Thursday, March 14, 2013

Attachment: What is it and Why it Matters



Q. I have an adopted child that I have had since he was six months old.  However, due to some struggles that we have been having with him, I have been doing research on attachment and why it matters so much.  I never thought that we would have attachment issues with my son since he was six months old when we adopted him.  Can you shed some light on this for our family?


A. I am sorry to hear that you are having some issues with your son. I know that can be disheartening and frightening. The good news is, there is hope and healing for your son and his attachment. Parents often believe that because they received their child at such a young age that they could not possibly struggle with attachment. However, what most parents find is with all adoption comes some level of grief and with that grief the possibility of attachment challenges.

The time your child spent in utero, their first few days, and first few months are crucial for their attachment and development. It is hard to imagine that those first few days are the building blocks for later attachment. Regardless of what your child's life looked like those first few days though, research tells us there is hope to help fill in any missing building blocks.

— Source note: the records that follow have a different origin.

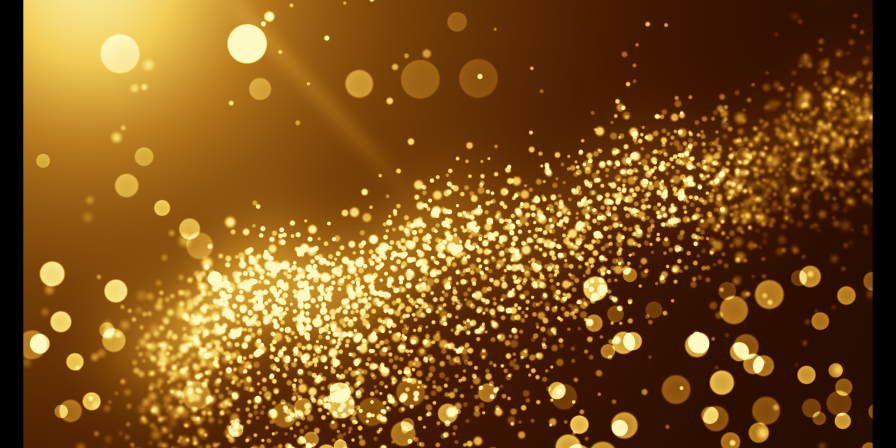
Reproduce this background procedurally as a Shadertoy shader.

```glsl
// Golden glitter: a lit corner, a slanted drift of sparkling dust and soft bokeh.
// Every part adds to one light value, which a gold colour ramp turns into colour.
// Dust and bokeh are discs scattered by hash in grids, thinned by density fields.

const vec2 CANVAS = vec2(2.0, 1.0);       // working units, origin at lower left
const float BORDER = 0.026;               // dark side bars, share of the width
const vec2 LAMP = vec2(0.2, 1.06);
const vec2 LAMP_SPREAD = vec2(0.11, 1.1); // squared radii of core and halo
const vec2 LAMP_GAIN = vec2(0.36, 0.48);
const float AMBIENT = 0.08;
const vec2 BEAM_START = vec2(0.58, 0.93);
const vec2 BEAM_END = vec2(0.92, 0.56);
const float BEAM_WIDTH = 0.025;
const float BEAM_GAIN = 0.07;
const float HAZE_GAIN = 0.32;
const float DUST_GAIN = 0.72;
const float BOKEH_GAIN = 0.7;
const int ROW_COUNT = 4;                  // large discs along the top
const float ROW_RADIUS = 0.046;

const vec3 GOLD[6] = vec3[6](
    vec3(0.06, 0.01, 0.00), vec3(0.26, 0.09, 0.00), vec3(0.48, 0.26, 0.03),
    vec3(0.73, 0.49, 0.12), vec3(0.95, 0.80, 0.33), vec3(0.99, 0.98, 0.76));

float hash(vec2 p) {
    return fract(sin(dot(p, vec2(127.1, 311.7))) * 43758.5453);
}

float bell(vec2 v) {
    return exp(-dot(v, v));
}

vec3 goldRamp(float light) {
    vec3 color = GOLD[0];
    for (int i = 0; i < 5; i++)
        color = mix(color, GOLD[i + 1], clamp(light * 5.0 - float(i), 0.0, 1.0));
    return color;
}

// Filled disc with a soft edge and a slightly brighter rim
float disc(float dist, float radius, float softness) {
    float edge = max(radius * softness, 1.5 / iResolution.y);
    float rim = 0.85 + 0.15 * min(dist * dist / (radius * radius), 1.0);
    return rim * (1.0 - smoothstep(radius - edge, radius, dist));
}

// Height above the rippled spine of the dust drift
float driftHeight(vec2 p) {
    return p.y - (0.15 + 0.3 * p.x + 0.03 * sin(14.6 * p.x - 13.0));
}

float dustDensity(vec2 p) {
    float h = driftHeight(p);
    float below = mix(0.40, 0.19, smoothstep(0.8, 1.6, p.x));
    float body = bell(vec2(h / (h > 0.0 ? 0.11 : below), 0.0));
    float stray = 0.03 * bell(vec2(h / 0.2, 0.0));
    return (0.95 * body + stray) * smoothstep(0.15, 0.5, p.x);
}

float bokehDensity(vec2 p) {
    float right = 0.6 * smoothstep(1.0, 1.6, p.x) * (1.0 - smoothstep(0.3, 0.45, p.y));
    float bottom = 0.6 * smoothstep(0.35, 0.6, p.x) * (1.0 - smoothstep(0.06, 0.2, p.y));
    float left = 0.55 * bell((p - vec2(0.13, 0.22)) / vec2(0.16, 0.16));
    float middle = 0.55 * bell((p - vec2(0.38, 0.54)) / vec2(0.13, 0.10));
    return max(max(right, bottom), max(left, middle));
}

// One grid of jittered discs; dust blurs and dims away from the focal zone
float discLayer(vec2 p, float cell, vec2 radii, float seed, bool isDust) {
    float light = 0.0;
    vec2 base = floor(p / cell);
    for (int j = -1; j <= 1; j++)
    for (int i = -1; i <= 1; i++) {
        vec2 id = base + vec2(i, j);
        vec2 key = id + seed;
        vec2 center = (id + vec2(hash(key), hash(key + 17.3))) * cell;
        float density = isDust ? dustDensity(center) : bokehDensity(center);
        if (hash(key + 41.7) > density) continue;
        float focus = isDust ? smoothstep(0.35, 0.65, center.x)
            * (1.0 - smoothstep(1.5, 1.75, center.x)) : 1.0;
        float radius = mix(radii.x, radii.y, hash(key + 63.1)) * mix(1.5, 1.0, focus);
        float softness = mix(1.0, isDust ? 0.65 : 0.2, focus);
        float lamplit = isDust ? 1.0 : mix(1.0, 0.5, smoothstep(0.35, 0.55, center.y));
        float power = mix(0.35, 1.0, hash(key + 89.9)) * mix(0.5, 1.0, focus) * lamplit;
        light += power * disc(distance(p, center), radius, softness);
    }
    return light;
}

// Wavy row of large discs, brightest near the lamp
float discRow(vec2 p) {
    float light = 0.0;
    for (int i = 0; i < ROW_COUNT; i++) {
        float t = float(i) / float(ROW_COUNT - 1);
        vec2 center = vec2(0.268 + 0.8 * (t + 2.6 * pow(t, 4.0) * (1.0 - t)),
            0.88 - 0.055 * t + 0.07 * (1.0 - t) * sin(6.2832 * t));
        float power = 0.16 + 0.33 * bell(vec2((t - 0.33) / 0.18, 0.0));
        light += power * disc(distance(p, center), ROW_RADIUS, 0.12);
    }
    return light;
}

float beam(vec2 p) {
    vec2 axis = BEAM_END - BEAM_START;
    float along = dot(p - BEAM_START, axis) / dot(axis, axis);
    float across = length(p - BEAM_START - axis * along);
    float fade = smoothstep(-0.3, 0.1, along) * (1.0 - smoothstep(0.6, 1.1, along));
    return fade * bell(vec2(across / BEAM_WIDTH, 0.0));
}

void mainImage(out vec4 fragColor, in vec2 fragCoord) {
    vec2 uv = fragCoord / iResolution.xy;
    vec2 p = uv * CANVAS;

    // Lamp, beam and haze
    vec2 toLamp = p - LAMP;
    float light = AMBIENT + dot(LAMP_GAIN, exp(-dot(toLamp, toLamp) / LAMP_SPREAD));
    light += BEAM_GAIN * beam(p);
    float hazeFade = smoothstep(0.1, 0.5, p.x) * mix(1.0, 0.4, smoothstep(0.6, 1.3, p.x));
    light += HAZE_GAIN * hazeFade * bell(vec2(driftHeight(p) / 0.14, 0.0));

    // Dust and bokeh
    light += DUST_GAIN * (discLayer(p, 0.018, vec2(0.005, 0.008), 3.0, true)
        + discLayer(p, 0.025, vec2(0.007, 0.011), 151.0, true)
        + discLayer(p, 0.034, vec2(0.009, 0.015), 307.0, true));
    light += BOKEH_GAIN * (discLayer(p, 0.08, vec2(0.016, 0.026), 523.0, false)
        + discLayer(p, 0.10, vec2(0.026, 0.037), 719.0, false));
    light += discRow(p);

    // Side bars
    float inside = min(uv.x - BORDER, 1.0 - BORDER - uv.x) * iResolution.x + 0.5;
    fragColor = vec4(goldRamp(light) * clamp(inside, 0.0, 1.0), 1.0);
}
```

First, let's define what attachment is. Attachment is defined by many components but the most common definition is: an enduring emotional relationship with a specific person. This is usually the mother, father or significant caregiver. This relationship is also characterized by, "safety, comfort, soothing and pleasure. Loss or threat of loss of the person evokes intense distress" (Perry, 1999).*

So how does this attachment take place? It takes place through sequences of events called bonding.  Bonding is having shared interactions with child and caregiver. It is through these countless numbers of interactions that the child is able to receive the safety, comfort, soothing and pleasure. My favorite description of this comes from Dr. Karyn Purvis of the Texas Christian University Child Trauma Institute.  She refers to this process as a dance**. As a child and care-giver dance with one another through the parent meeting the child's needs, then the child learns the world is predictable and safe.  When they are hungry and they cry, the parent meets that need with food and learns they are valued and worth taking care of. When the child is wet and needs to be changed, the parent changes that child and the child learns they are safe and will be made comfortable. Through hundreds and thousands of dance sequences like this, the child builds their attachment with their primary caregiver.  This sets the stage for their entire life and future relationships.

So what happens when something goes wrong? Unfortunately not every child has the best start in life. In those cases, the parents and care-givers must work to help that child rebuild. You can accomplish this through a healthy, attuned relationship with your child. Because their trauma is relationship centered, it will only be through relationships that they will experience healing.

You and your child may need additional help. If you would like more information about a specific type of therapy called Theraplay, please click here to learn more.

If you would like to read a heart-warming story of a family that has experienced healing and hope, please click here.

Be on the look out in two weeks for our book review on The Connected Child by Dr. Karyn Purvis.  In that review, we will have the opportunity to talk more about different strategies with children who struggle with attachment. 


*Perry, Bruce, 1999, Bonding and Attachment in Maltreated Children
** Purvis, Karyn http://empoweredtoconnect.org/